In pastoral areas, herders have already lost 2.5M livestock, according to UN
A drought in northern Kenya is worsening, despite the country receiving sporadic rainfall in November, which weather forecasters say will not be sufficient.
Chris Ngetich, a climate scientist from the Kenya Meteorological Department (KMD), in a statement noted that “in most parts of the country, we’re likely to receive depressed rainfall, and increased probabilities (of such rainfall) are likely over the eastern and northern sectors.”
KMD has said that during October, November and December, most areas are likely to see a generally poor distribution of rain but noted that despite the lack of sufficient rainfall, isolated storms capable of causing flash floods are possible.
In northern Kenya, locals have taken to digging for drinking and cooking water underground in dangerous sand pits that they dig in dry riverbeds.
Anadolu Agency caught up with James Ole Siran, a 41-year-old nomadic pastoralist who owns 14 camels and 15 goats in the village of Lekkuruki in Samburu county together with his wife and two sons. They had spent hours digging a two-meter (6.5-foot) pit in the sand in search of water.
“This water is brown, salty and murky, but it is key to the survival of our livestock. Look around and you will find many holes like this in the sand. It is our only source of water right now as we wait for the rains,” Siran said.
Siran said he had lost more than half of his camel population and dozens of other livestock in the current drought, which the government has warned is the worst that Kenya has witnessed in 40 years.
Nkerai Namuka, another pastoralist, said that in his village, many are relying on food aid.
“We have nothing to eat. Most of our animals died months ago, when the drought situation became worse. Right now, we rely mostly on aid. There is no water. And without water, there is no pasture. That is why people are digging these wells in the sand. The pits can collapse at any time,” Namuka said.
The United Nations Refugee Agency, UNHCR, released a statement Tuesday with other humanitarian aid partners calling for $472.6 million in aid in 2023 to respond to the drought to help 4.3 million drought-affected people.
“In pastoral areas, herders have already lost 2.5 million livestock as a result of the drought. Early projections indicate the possibility of a sixth consecutive poor rainy season from March to May 2023,” the UN warned.
Ukraine donates 25,000 tons of wheat to Kenya
Kenya’s Deputy President Rigathi Gachagua on Tuesday appealed for help to aid drought-ravaged communities across Kenya as he received wheat aid for drought victims from Ukraine.
Despite the war with Russia, Ukraine donated 25,000 metric tons of wheat to Kenya on Tuesday. Gachagua said the wheat will be distributed to counties severely affected by the ongoing drought.
“Our resources cannot be sufficient to address the challenges of climate change. Therefore, the government is appealing for assistance to address the resource gap in implementing drought interventions to minimize losses and catastrophic farming yields,” he said.
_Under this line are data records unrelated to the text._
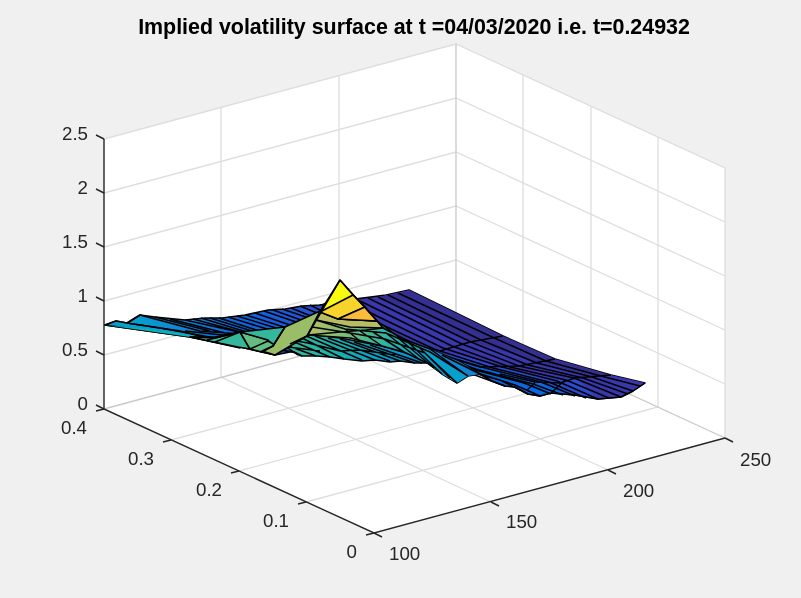
<!DOCTYPE html>
<html lang="en">
<head>
<meta charset="utf-8">
<title>Implied volatility surface</title>
<style>
:root{--paper:#f0f0f0;--wall:#fff;--grid:#dedede;--edge:#c9c9c9;--axis:#262626;--ink:#000;
--indigo:#352f91;--violet:#3937ab;--royal:#2b4bd0;--blue:#0868e1;--azure:#1284d4;--sky:#069fce;--teal:#13adb8;--sea:#35b79b;--green:#63bd82;--olive:#9abe68;--sand:#b7bd63;--gold:#fbbb3d;--amber:#f8d32b;--yellow:#f9fb0e}
*{box-sizing:border-box}
body{margin:0}
.chart{position:relative;width:801px;height:598px;overflow:hidden;background:var(--paper);font-family:"Liberation Sans",Arial,sans-serif;color:var(--axis)}
.title{position:absolute;left:138px;top:15px;width:552px;margin:0;font-size:21.4px;line-height:25px;font-weight:700;color:var(--ink);white-space:nowrap;text-align:center}
.plot{position:absolute;inset:0}
.tick{position:absolute;left:var(--x);top:var(--y);font-size:18.7px;line-height:20px;margin-top:-10px;white-space:nowrap}
.before{transform:translateX(-100%)}
.wall{fill:var(--wall)}
.grid{fill:none;stroke:var(--grid);stroke-width:1.3}
.edge{fill:none;stroke:var(--edge);stroke-width:1.3}
.axis{fill:none;stroke:var(--axis);stroke-width:1.4}
.surface{stroke:var(--ink);stroke-width:1.5;stroke-linejoin:round}
.mesh{fill:none}
.bare{stroke:none}
</style>
</head>
<body>
<main class="chart">
<svg class="plot" width="801" height="598" viewBox="0 0 801 598" role="img" aria-label="Three-dimensional implied volatility surface">
<defs>
<linearGradient id="wing" gradientUnits="userSpaceOnUse" x1="135" y1="320" x2="345" y2="310">
<stop offset="0" stop-color="#069fce"/><stop offset=".22" stop-color="#1284d4"/><stop offset=".5" stop-color="#0868e1"/><stop offset=".8" stop-color="#2455d6"/><stop offset="1" stop-color="#3143bd"/>
</linearGradient>
<linearGradient id="apron" gradientUnits="userSpaceOnUse" x1="280" y1="345" x2="430" y2="358">
<stop offset="0" stop-color="#41ba94"/><stop offset=".4" stop-color="#19b0b0"/><stop offset=".7" stop-color="#069fce"/><stop offset="1" stop-color="#1284d4"/>
</linearGradient>
<linearGradient id="slope" gradientUnits="userSpaceOnUse" x1="315" y1="320" x2="455" y2="375">
<stop offset="0" stop-color="#b0be62"/><stop offset=".2" stop-color="#7fbf77"/><stop offset=".42" stop-color="#3bb899"/><stop offset=".65" stop-color="#13adb8"/><stop offset=".85" stop-color="#069fce"/><stop offset="1" stop-color="#1284d4"/>
</linearGradient>
</defs>

<g class="wall">
<polygon points="104,139 456,44 456,314 104,409"/>
<polygon points="456,44 725,168 725,438 456,314"/>
<polygon points="104,409 456,314 725,438 374,533"/>
</g>
<g class="grid">
<path d="M104 193L456 98 725 222M104 247L456 152 725 276M104 301L456 206 725 330M104 355L456 260 725 384"/>
<path d="M221 107V377L491 502M339 76V346L608 470"/>
<path d="M523 75V345L171 440M591 106V376L239 471M658 137V407L306 502"/>
<path d="M104 139L456 44 725 168V438"/>
</g>
<path class="edge" d="M456 44V314M104 409L456 314 725 438"/>
<g class="axis">
<path d="M104 139V409L374 533 725 438"/>
<path d="M104 139l-8-4M104 193l-8-4M104 247l-8-4M104 301l-8-4M104 355l-8-4M104 409l-8-4"/>
<path d="M104 409l-8 2M171 440l-8 2M239 471l-8 2M306 502l-8 2M374 533l-8 2"/>
<path d="M374 533l8 4M491 502l8 4M608 470l8 4M725 438l8 4"/>
</g>

<g class="surface">
<g id="high-strikes">
<polygon fill="var(--violet)" points="409,290 450,310 503,336 555,359 611,375 645,383 633,391 621,397 598,399 575,395 551,393 540,396 528,394 515,387 505,386 492,381 480,374 440,362 400,345 340,310 320,305 355,299 386,295"/>
<polygon class="bare" fill="var(--indigo)" points="409,290 503,336 555,359 611,375 592,377 537,362 471,341 378,297"/>
<polygon class="bare" fill="var(--royal)" points="440,350 502,367 557,380 575,377 600,390 598,399 575,395 551,393 515,387 480,374"/>
<polygon class="bare" fill="var(--violet)" points="575,377 611,375 645,383 633,391 621,397 598,399"/>
<polygon class="bare" fill="var(--blue)" points="440,357 500,372 541,383 575,395 551,393 540,396 528,394 515,387 505,386 492,381 480,374"/>
<path class="mesh" d="M398 293L492 337 546 361 601 376 640 386M388 295L481 340 537 363 592 377 633 391M378 297L471 342 528 365 583 378 628 394M368 298L462 344 519 366 574 378 621 397M358 300L452 346 510 367 566 380 609 398M350 303L443 348 502 367 557 381 598 399M372 320L434 349 493 368 549 382 586 398M376 327L436 353 485 368 541 382 575 396M395 340L476 369 533 384 563 395M415 349L468 368 524 383 551 394M430 358L515 385 540 396M440 364L500 380 528 394M450 366L505 386"/>
<path class="mesh" d="M503 336L470 342 440 351M555 359L519 366 480 367 457 360M611 375L575 378 560 383 535 382 500 374M565 380L551 393M535 383L527 390M645 383L633 391 621 397 598 399 575 395 551 393 540 396 528 394 515 387 505 386 492 381 480 374"/>
</g>

<g id="low-strikes">
<polygon fill="url(#wing)" points="105,325 116,321 127,323 140,315 155,317 185,320 205,318 222,318 245,315 268,310 285,309 302,306 320,305 345,303 330,330 300,350 275,355 240,347 190,337"/>
<polygon fill="var(--sky)" points="105,325 116,321 127,323 160,328 215,338 240,348 190,337"/>
<polygon class="bare" fill="var(--teal)" points="105,325 150,329 205,337 238,347 190,337"/>
<path class="mesh" d="M127 323L140 315 200 331 240 334M127 323L180 331 235 345M155 317L210 331M170 319L225 333M185 320L243 333M193 319L252 335M201 318L260 336M210 318L265 335M219 318L272 335M228 317L280 333M237 316L286 331M246 315L287 328M255 313L290 325M264 311L296 322M273 310L301 320M282 309L306 317M291 308L311 316M300 306L317 313M310 305L322 311"/>
<path class="mesh" d="M185 331L222 335 240 333M190 337L215 337 238 333"/>
<polygon fill="var(--sea)" points="190,337 215,338 240,332 250,349 238,347"/>
<path class="mesh" d="M207 340L240 332M215 342L240 332"/>
<polygon fill="var(--green)" points="240,332 268,340 262,352 250,349"/>
<polygon fill="var(--sea)" points="240,332 285,327 273,346 268,340"/>
</g>

<g id="apron-folds">
<polygon fill="url(#apron)" points="284,330 308,334 340,338 382,346 430,360 427,363 415,363 400,361 390,362 375,360 362,361 344,359 330,357 316,356 302,356 294,352 281,350"/>
<path class="mesh" d="M292 333L344 359M285 338L330 357M283 344L316 356M282 347L302 356M304 335L362 360M315 336L375 360M328 338L390 361M340 339L400 361M354 342L415 363M370 345L422 363M285 339L308 343 340 351 360 350 395 355M288 347L320 351"/>
<polygon fill="var(--blue)" points="281,350 288,348 298,355 294,352"/>
</g>

<g id="ridge">
<polygon fill="var(--green)" points="250,349 268,341 275,345 285,338 290,343 275,355 262,352"/>
<polygon fill="var(--olive)" points="285,327 320,311 307,336 275,355 262,351 273,346"/>
<path class="mesh" d="M285 327L273 346 262 352M307 336L290 344"/>
<polygon fill="url(#slope)" points="320,312 338,318 377,321 400,338 430,349 460,362 480,374 468,376 457,383 442,374 427,363 404,352 382,346 350,338 308,335"/>
<polygon fill="var(--sand)" points="320,312 338,319 377,321 383,328 350,327 316,320"/>
<polygon class="bare" fill="var(--azure)" points="430,349 460,362 480,374 468,376 450,362"/>
<polygon class="bare" fill="var(--sky)" points="412,349 440,360 468,376 457,383 442,374 427,363"/>
<path class="mesh" d="M316 320L345 329 386 333 430 352 468 376M312 327L350 333 385 339 425 353 457 383M308 335L340 332 366 330 383 328 410 342M345 329L360 341M360 331L382 346M373 332L404 352M386 333L420 360M398 338L434 368M409 343L442 374M419 347L450 378M430 349L468 376M442 355L480 374"/>
<polygon fill="var(--gold)" points="353,295 365,307 377,321 338,319"/>
<polygon fill="var(--amber)" points="320,312 324,304 353,295 365,307 338,319"/>
<polygon fill="var(--gold)" points="338,319 365,307 377,321"/>
<polygon fill="var(--yellow)" points="340,280 353,295 320,312"/>
<path class="mesh" d="M340 280L307 336M340 280L377 321"/>
</g>
</g>
</svg>

<h1 class="title">Implied volatility surface at t =04/03/2020 i.e. t=0.24932</h1>

<div class="volatility-axis">
<span class="tick before" style="--x:88px;--y:134px">2.5</span>
<span class="tick before" style="--x:88px;--y:188px">2</span>
<span class="tick before" style="--x:88px;--y:242px">1.5</span>
<span class="tick before" style="--x:88px;--y:296px">1</span>
<span class="tick before" style="--x:88px;--y:350px">0.5</span>
<span class="tick before" style="--x:88px;--y:404px">0</span>
</div>
<div class="maturity-axis">
<span class="tick before" style="--x:87px;--y:428px">0.4</span>
<span class="tick before" style="--x:154px;--y:459px">0.3</span>
<span class="tick before" style="--x:222px;--y:490px">0.2</span>
<span class="tick before" style="--x:289px;--y:521px">0.1</span>
<span class="tick before" style="--x:357px;--y:552px">0</span>
</div>
<div class="strike-axis">
<span class="tick" style="--x:389px;--y:554px">100</span>
<span class="tick" style="--x:506px;--y:522px">150</span>
<span class="tick" style="--x:623px;--y:491px">200</span>
<span class="tick" style="--x:740px;--y:460px">250</span>
</div>
</main>
</body>
</html>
According to the UN, at least 4.35 million people in Kenya go to bed hungry, and approximately 5 million people do not have enough water for drinking, cooking or cleaning due to the drought.
Communities in the Horn of Africa, including Kenya, Somalia and Ethiopia, are bracing for the worst drought in decades as they prepare for a fifth consecutive dry season. Across the three countries, over 36 million people are affected.